"Firewall" opens with the seemingly senseless murder of a taxi driver by two young women. As other bodies start to pile up, Wallander picks at a strange statement by one of the two young women, who escapes from police custody and then is herself horribly murdered. Wallander's persistance leads him to an unorthodox terrorist plot, and a betrayal by a friend.
"One Step Behind" involves Wallander in the deaths of several young persons who were connected with a midsummer's eve celebration. Additional deaths lead Wallander into a wider case in which the police seem constantly one step behind the killer or killers.
This series was filmed in Sweden, which makes for some beautiful location shooting. The sets are contrasted with some grim social rot in Swedish society, as exemplified by the gritty portrayal of Ystad society. Wallander's crew, all British actors, provide low-key support to Branagh's haggard and unshaven lead detective. His personal suffering over each case and over a personal life seemingly in shambles, imparts a gray tone to the stories that may be unsettling to some viewers. However, the stories are intricately plotted and thrillingly concluded; Branagh carries the day in a fascinating portrayal. This series is very highly recommended to fans of PBS Masterpiece Mystery looking for something different in a police procedural.
Like many of the better installments on PBS's Masterpiece Mystery, there is an intelligence here, and a deliberate choice of substance over flash. It makes for mystery as much about the characters as the plot. The tone is somber, and Branagh gives a subtle performance of a detective throwing himself in his work, because he's numb from events in his private life. Wallander appears to almost sleepwalk through his life when we first get acquainted with him. He feels responsible for a young girl's horrific death in the opening moments of Sidetracked, which sets the tone for the series. The image of her setting herself on fire in a field haunts him and drives him to discover why.
Meanwhile, the director slowly shows Wallander's private life. He lives with his grown daughter, who basically takes care of him when he comes home because he's a mess. Emotionally frozen from events in his real life, picking up the phone at home is a big deal for him, because it is someone who knows him, rather than about work. He is an excellent detective, yet nearly paralyzed outside the lines which form that perimeter. Each installment is balanced by a riveting mystery and layers of Wallander's private life are slowly pealed away. In Firewall, for instance, his daughter Linda (Jeany Spark) attempts to get him to "move on" after his marriage has failed by enrolling him in an internet dating site. At the same time, the murder of a taxi driver by two young girls and ominous words about it not even mattering lead him to a plot that will create utter chaos around the globe if he can't put a stop to it. How these two stories intersect is poignant and devastating for Wallander and the viewer.

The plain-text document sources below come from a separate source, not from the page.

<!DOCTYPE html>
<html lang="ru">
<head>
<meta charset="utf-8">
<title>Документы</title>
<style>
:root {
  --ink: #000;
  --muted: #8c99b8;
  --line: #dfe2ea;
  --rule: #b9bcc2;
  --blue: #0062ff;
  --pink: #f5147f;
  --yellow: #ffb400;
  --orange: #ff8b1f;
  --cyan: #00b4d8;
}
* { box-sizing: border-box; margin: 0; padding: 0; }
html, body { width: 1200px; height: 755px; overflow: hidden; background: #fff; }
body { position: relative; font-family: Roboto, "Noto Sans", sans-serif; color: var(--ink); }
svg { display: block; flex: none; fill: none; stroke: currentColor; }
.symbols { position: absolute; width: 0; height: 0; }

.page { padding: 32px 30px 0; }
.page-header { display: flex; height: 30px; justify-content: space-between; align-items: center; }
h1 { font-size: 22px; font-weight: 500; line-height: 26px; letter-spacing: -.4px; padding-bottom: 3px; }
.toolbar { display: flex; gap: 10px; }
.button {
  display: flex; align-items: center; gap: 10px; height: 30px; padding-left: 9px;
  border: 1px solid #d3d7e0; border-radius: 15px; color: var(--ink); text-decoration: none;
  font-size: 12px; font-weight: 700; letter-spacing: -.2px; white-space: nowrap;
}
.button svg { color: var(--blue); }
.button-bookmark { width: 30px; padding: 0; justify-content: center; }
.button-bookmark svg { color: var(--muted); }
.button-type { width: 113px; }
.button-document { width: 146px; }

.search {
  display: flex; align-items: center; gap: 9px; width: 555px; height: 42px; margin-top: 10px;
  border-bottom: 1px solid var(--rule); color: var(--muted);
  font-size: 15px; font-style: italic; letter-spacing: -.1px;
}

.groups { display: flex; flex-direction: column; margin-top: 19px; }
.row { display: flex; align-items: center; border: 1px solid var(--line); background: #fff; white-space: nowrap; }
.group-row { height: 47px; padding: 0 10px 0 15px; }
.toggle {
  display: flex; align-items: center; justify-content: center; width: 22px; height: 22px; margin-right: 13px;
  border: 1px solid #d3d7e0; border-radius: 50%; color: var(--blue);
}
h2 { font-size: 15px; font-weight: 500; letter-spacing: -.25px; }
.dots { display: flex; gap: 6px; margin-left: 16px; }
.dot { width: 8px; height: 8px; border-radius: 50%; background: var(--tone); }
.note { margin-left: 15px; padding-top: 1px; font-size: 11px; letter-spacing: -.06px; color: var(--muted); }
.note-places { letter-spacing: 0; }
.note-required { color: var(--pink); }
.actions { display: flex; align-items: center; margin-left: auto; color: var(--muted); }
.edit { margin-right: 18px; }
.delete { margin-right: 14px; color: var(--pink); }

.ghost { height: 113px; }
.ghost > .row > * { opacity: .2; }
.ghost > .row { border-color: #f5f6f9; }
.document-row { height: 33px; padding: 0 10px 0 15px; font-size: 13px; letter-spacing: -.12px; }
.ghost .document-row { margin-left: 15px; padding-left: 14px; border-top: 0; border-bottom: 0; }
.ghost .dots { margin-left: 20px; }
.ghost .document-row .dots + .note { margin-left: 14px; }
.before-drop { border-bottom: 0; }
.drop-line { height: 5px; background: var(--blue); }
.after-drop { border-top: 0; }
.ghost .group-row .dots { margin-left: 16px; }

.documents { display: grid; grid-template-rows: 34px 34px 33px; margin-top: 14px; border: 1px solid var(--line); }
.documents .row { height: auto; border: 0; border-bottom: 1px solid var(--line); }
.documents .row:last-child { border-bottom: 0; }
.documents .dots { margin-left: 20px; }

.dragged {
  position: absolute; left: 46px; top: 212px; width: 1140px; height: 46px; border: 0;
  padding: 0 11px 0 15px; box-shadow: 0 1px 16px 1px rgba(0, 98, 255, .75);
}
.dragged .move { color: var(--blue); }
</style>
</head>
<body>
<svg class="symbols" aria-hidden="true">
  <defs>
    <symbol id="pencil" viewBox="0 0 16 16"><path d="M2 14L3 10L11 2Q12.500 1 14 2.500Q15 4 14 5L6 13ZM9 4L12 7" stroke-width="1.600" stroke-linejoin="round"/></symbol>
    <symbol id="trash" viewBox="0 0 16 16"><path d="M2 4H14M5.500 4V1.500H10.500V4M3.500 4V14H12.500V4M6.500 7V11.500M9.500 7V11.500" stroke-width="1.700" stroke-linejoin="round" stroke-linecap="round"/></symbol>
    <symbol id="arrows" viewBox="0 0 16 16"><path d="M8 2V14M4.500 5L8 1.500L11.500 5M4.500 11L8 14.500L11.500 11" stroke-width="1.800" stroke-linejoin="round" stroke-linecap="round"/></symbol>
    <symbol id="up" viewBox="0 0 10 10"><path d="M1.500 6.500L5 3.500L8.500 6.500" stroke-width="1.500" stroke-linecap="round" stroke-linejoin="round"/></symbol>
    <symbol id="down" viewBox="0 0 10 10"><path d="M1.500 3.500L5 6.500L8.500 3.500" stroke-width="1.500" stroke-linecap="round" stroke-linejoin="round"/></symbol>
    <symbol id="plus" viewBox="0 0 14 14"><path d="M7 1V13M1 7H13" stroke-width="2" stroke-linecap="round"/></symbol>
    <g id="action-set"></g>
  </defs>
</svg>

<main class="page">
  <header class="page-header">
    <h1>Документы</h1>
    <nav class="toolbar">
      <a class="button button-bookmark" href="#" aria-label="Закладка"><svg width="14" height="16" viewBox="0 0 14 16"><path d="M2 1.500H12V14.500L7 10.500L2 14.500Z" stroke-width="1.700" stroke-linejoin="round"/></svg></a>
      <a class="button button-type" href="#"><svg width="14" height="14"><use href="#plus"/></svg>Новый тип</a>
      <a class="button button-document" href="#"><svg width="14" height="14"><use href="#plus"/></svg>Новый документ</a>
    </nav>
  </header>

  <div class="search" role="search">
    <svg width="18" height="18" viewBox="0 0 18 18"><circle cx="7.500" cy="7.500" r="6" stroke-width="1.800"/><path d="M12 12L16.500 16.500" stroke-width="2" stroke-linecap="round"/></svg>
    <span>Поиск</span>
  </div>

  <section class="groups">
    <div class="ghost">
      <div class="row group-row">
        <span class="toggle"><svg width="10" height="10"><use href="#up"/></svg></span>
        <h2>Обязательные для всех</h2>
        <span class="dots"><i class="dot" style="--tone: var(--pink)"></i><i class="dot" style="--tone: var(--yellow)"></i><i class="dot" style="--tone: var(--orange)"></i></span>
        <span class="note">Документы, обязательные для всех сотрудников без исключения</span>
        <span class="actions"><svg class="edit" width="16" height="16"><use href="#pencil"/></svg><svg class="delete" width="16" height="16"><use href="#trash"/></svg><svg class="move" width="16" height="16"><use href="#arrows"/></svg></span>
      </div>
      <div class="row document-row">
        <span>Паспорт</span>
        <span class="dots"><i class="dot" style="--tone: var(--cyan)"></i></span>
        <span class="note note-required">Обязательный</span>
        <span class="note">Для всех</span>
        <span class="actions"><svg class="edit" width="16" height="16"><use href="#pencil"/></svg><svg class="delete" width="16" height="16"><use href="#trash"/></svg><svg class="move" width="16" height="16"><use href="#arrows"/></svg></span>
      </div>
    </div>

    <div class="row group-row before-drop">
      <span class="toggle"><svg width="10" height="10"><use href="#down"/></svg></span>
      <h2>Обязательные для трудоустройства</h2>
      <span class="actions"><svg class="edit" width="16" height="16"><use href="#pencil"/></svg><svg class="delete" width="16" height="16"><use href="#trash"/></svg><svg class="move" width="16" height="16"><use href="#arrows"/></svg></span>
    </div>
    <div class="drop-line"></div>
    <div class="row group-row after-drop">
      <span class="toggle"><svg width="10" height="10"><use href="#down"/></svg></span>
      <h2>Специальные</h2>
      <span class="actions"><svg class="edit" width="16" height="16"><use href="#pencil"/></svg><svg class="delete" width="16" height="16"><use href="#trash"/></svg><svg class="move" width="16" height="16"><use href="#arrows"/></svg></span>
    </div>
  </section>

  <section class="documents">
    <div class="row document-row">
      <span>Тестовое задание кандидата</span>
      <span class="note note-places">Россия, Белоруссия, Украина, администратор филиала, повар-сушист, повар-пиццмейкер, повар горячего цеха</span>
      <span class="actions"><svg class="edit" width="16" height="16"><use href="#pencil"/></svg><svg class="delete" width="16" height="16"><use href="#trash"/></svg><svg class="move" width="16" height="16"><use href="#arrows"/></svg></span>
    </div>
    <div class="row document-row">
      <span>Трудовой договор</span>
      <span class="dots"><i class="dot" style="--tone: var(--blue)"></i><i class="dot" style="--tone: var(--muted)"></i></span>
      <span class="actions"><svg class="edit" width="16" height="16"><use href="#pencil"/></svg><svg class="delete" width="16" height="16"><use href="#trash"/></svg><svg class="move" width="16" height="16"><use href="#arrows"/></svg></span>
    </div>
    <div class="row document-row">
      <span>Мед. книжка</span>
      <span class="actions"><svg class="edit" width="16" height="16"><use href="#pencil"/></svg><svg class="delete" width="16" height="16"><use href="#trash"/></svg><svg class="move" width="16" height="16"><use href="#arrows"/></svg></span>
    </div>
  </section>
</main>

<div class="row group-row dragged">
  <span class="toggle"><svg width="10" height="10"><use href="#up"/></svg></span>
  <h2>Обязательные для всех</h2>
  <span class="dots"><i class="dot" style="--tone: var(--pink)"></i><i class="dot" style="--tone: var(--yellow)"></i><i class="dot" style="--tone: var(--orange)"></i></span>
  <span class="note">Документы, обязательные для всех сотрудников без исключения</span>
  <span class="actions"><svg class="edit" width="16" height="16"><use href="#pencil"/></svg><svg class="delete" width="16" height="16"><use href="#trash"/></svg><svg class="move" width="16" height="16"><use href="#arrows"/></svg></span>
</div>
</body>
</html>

Wallander's relationships with his daughter, his artistic father who may have deeper problems than he realized and many other things round out a portrait of a man who is his work because it's all he has to hang on to. Branagh is magnificent as he is rumpled in his interior rather than his exterior, and manages to convey this. The mysteries are deeply involving and intelligent, and a cast which includes Sarah Smart, Sadie Shimmin, Tom Hiddleston, and Tom Beard are well played. But there is no doubt this is Branagh's show, as this is about Wallander. The direction and look of the show fit with the character of Wallander so that he seems to fit into this world. Or is it that this is how his world is? It may not grab those looking for flash, but those who find intelligence and character development in their mysteries preferable will eat this up. A fine installment of PBS's Masterpiece Mystery.